--- Exercise brief ---
Tell me, please, how many lines in the records below include the word "width". Give no more than the number.

Saved entries:
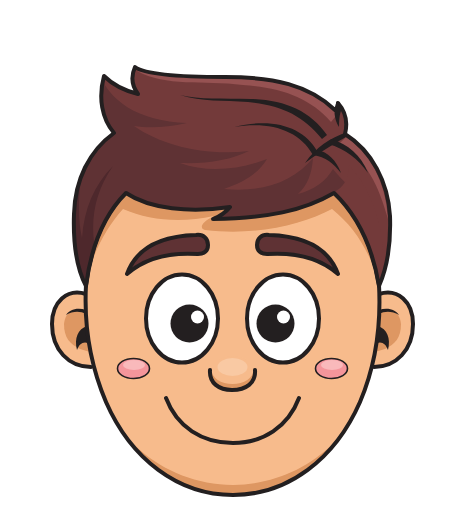
<!DOCTYPE html>
<html lang="en">
<head>
<meta charset="utf-8">
<title>Smiling cartoon face</title>
<style>
:root {
  --paper: #ffffff;
  --ink: #231f20;
  --skin: #f7bb8c;
  --skin-shade: #de9762;
  --skin-light: #f9c9a3;
  --hair: #733a3a;
  --hair-shade: #5f3234;
  --hair-deep: #4e282c;
  --hair-light: #965252;
  --blush: #f4959b;
  --blush-light: #f9b9bb;
}
html, body { margin: 0; background: var(--paper); overflow: hidden; }
svg { display: block; width: 465px; height: 524px; }
.outline { fill: none; stroke: var(--ink); stroke-width: 4; stroke-linecap: round; stroke-linejoin: round; }
.ink { fill: var(--ink); }
.skin { fill: var(--skin); }
.skin-shade { fill: var(--skin-shade); }
.skin-light { fill: var(--skin-light); }
.hair { fill: var(--hair); }
.hair-shade { fill: var(--hair-shade); }
.hair-deep { fill: var(--hair-deep); }
.hair-light { fill: var(--hair-light); }
.white { fill: var(--paper); }
.brow { fill: var(--hair-shade); stroke: var(--ink); stroke-width: 4; stroke-linejoin: round; }
.blush { fill: var(--blush); stroke: var(--ink); stroke-width: 1.6; }
.blush-light { fill: var(--blush-light); }
</style>
</head>
<body>
<svg viewBox="0 0 465 524" role="img" aria-label="Smiling cartoon face of a young man with swept brown hair">
  <defs>
    <path id="head-shape" d="M86 285C84 322 89 362 106 402C131 459 178 495 233 495C288 495 335 459 360 402C377 362 381 322 379 285C372 240 355 212 334 192L228 180L126 192C104 214 91 244 86 285Z"/>
    <path id="hair-shape" d="M86 286C77 269 73 243 74 214C75 180 89 151 114 133C102 119 98 98 104 76C112 84 122 90 138 94C132 86 131 76 135 67C146 75 182 77 225 77C274 77 309 85 335 110C338 108 339 106 338 103C345 111 348 122 345 134C372 151 388 182 390 216C391 244 387 268 379 286C372 244 356 214 334 193C303 211 268 218 213 219C221 216 226 212 230 207C190 213 150 209 126 193C103 216 91 247 86 286Z"/>
    <clipPath id="head-clip"><use href="#head-shape"/></clipPath>
    <clipPath id="hair-clip"><use href="#hair-shape"/></clipPath>
    <g id="ear">
      <path class="skin" d="M86 294C67 288 52 302 52 324C52 350 69 367 91 367Z"/>
      <path class="skin-shade" d="M86 311C75 306 65 312 64 324C64 338 70 344 80 349L90 352Z"/>
      <path class="outline" d="M86 294C67 288 52 302 52 324C52 350 69 367 91 367"/>
      <path class="ink" d="M86 310C77 307 69 310 66 315C73 311 80 311 86 314Z"/>
      <path class="ink" d="M87 326C78 329 74 338 77 350C79 344 83 341 88 343Z"/>
    </g>
    <g id="brow">
      <path class="brow" d="M127 274C136 249 160 236 196 235C204 234 208 239 208 245C208 251 204 254 198 254C168 252 145 258 127 274Z"/>
    </g>
    <g id="eye">
      <ellipse class="white" cx="182" cy="318.500" rx="36" ry="44"/>
      <ellipse class="outline" cx="182" cy="318.500" rx="36" ry="44" stroke-width="3"/>
    </g>
    <g id="pupil">
      <circle class="ink" cx="189.500" cy="323.500" r="19"/>
      <circle class="white" cx="197.500" cy="317" r="6.500"/>
    </g>
    <g id="cheek">
      <ellipse class="blush" cx="133.500" cy="368.500" rx="16" ry="10"/>
      <ellipse class="blush-light" cx="134" cy="365" rx="11" ry="5"/>
    </g>
  </defs>

  <g id="ears">
    <use href="#ear"/>
    <use href="#ear" transform="translate(465 0) scale(-1 1)"/>
  </g>

  <g id="head">
    <use href="#head-shape" class="skin"/>
    <g clip-path="url(#head-clip)">
      <path class="skin-shade" d="M86 350C102 435 162 484 233 485C304 484 364 435 381 350L385 500L80 500Z"/>
      <path class="skin-shade" d="M84 290C91 257 104 230 123 209C150 221 182 223 214 216C198 224 201 229 205 230C255 236 302 225 332 209C357 229 372 256 381 290L384 180L84 180Z"/>
    </g>
    <use href="#head-shape" class="outline"/>
  </g>

  <g id="hair">
    <use href="#hair-shape" class="hair"/>
    <g clip-path="url(#hair-clip)">
      <path class="hair-shade" d="M98 70C108 101 138 121 187 123C165 128 148 128 134 126C163 146 205 156 249 151C231 160 207 164 180 163C207 173 239 170 267 159C259 173 243 183 224 189C264 193 294 181 313 158C312 174 307 186 298 194C314 190 326 181 333 169C341 180 356 190 365 208C373 226 377 252 379 290L345 225L210 224L126 200L84 295L65 220L90 130Z"/>
      <path class="hair" d="M334 192C344 187 350 177 348 164C367 184 380 213 383 246L379 283C371 244 357 215 334 192Z"/>
      <path class="hair-deep" d="M113 166C95 192 90 219 95 249L86 288C70 255 70 218 80 186C78 209 79 224 82 238C84 209 94 185 113 166Z"/>
      <path class="hair-light" d="M137 71C166 87 203 80 243 85C281 88 309 97 331 122L339 112C315 82 275 75 222 75C181 75 151 74 137 71Z"/>
      <path class="hair-light" d="M346 137C371 154 386 183 388 219C379 187 367 160 340 143Z"/>
    </g>
    <use href="#hair-shape" class="outline"/>
    <g id="hair-strands">
      <path class="ink" d="M180 95C202 102 223 100 248 102C280 105 303 115 322 139L327 135C310 111 285 100 251 99C222 98 200 100 180 95Z"/>
      <path class="ink" d="M234 127C270 121 299 130 313 155L317 151C304 127 273 117 234 127Z"/>
      <path class="ink" d="M347 132C330 138 316 147 305 163C317 154 329 147 346 137Z"/>
      <path class="ink" d="M331 139C348 144 361 155 368 173C358 159 346 149 328 144Z"/>
      <path class="ink" d="M317 150C328 152 336 160 341 173C333 163 326 157 313 155Z"/>
      <path class="ink" d="M337 101C333 109 334 119 339 127C339 118 340 112 342 109Z"/>
    </g>
  </g>

  <g id="brows">
    <use href="#brow"/>
    <use href="#brow" transform="translate(465 0) scale(-1 1)"/>
  </g>

  <g id="eyes">
    <use href="#eye"/>
    <use href="#eye" x="101"/>
    <use href="#pupil"/>
    <use href="#pupil" x="86"/>
  </g>

  <g id="cheeks">
    <use href="#cheek"/>
    <use href="#cheek" x="198"/>
  </g>

  <g id="nose">
    <path class="skin-shade" d="M210 370C209 383 219 390 232 390C246 390 256 383 255 370C251 363 214 363 210 370Z"/>
    <ellipse class="skin" cx="232.500" cy="370" rx="21" ry="14"/>
    <ellipse class="skin-light" cx="232.500" cy="367" rx="15" ry="9"/>
    <path class="outline" d="M210 370C209 383 219 390 232 390C246 390 256 383 255 370"/>
  </g>

  <path id="smile" class="outline" d="M166 398C177 427 202 443 233 443C263 443 288 427 299 398"/>
</svg>
</body>
</html>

--- Written response ---
5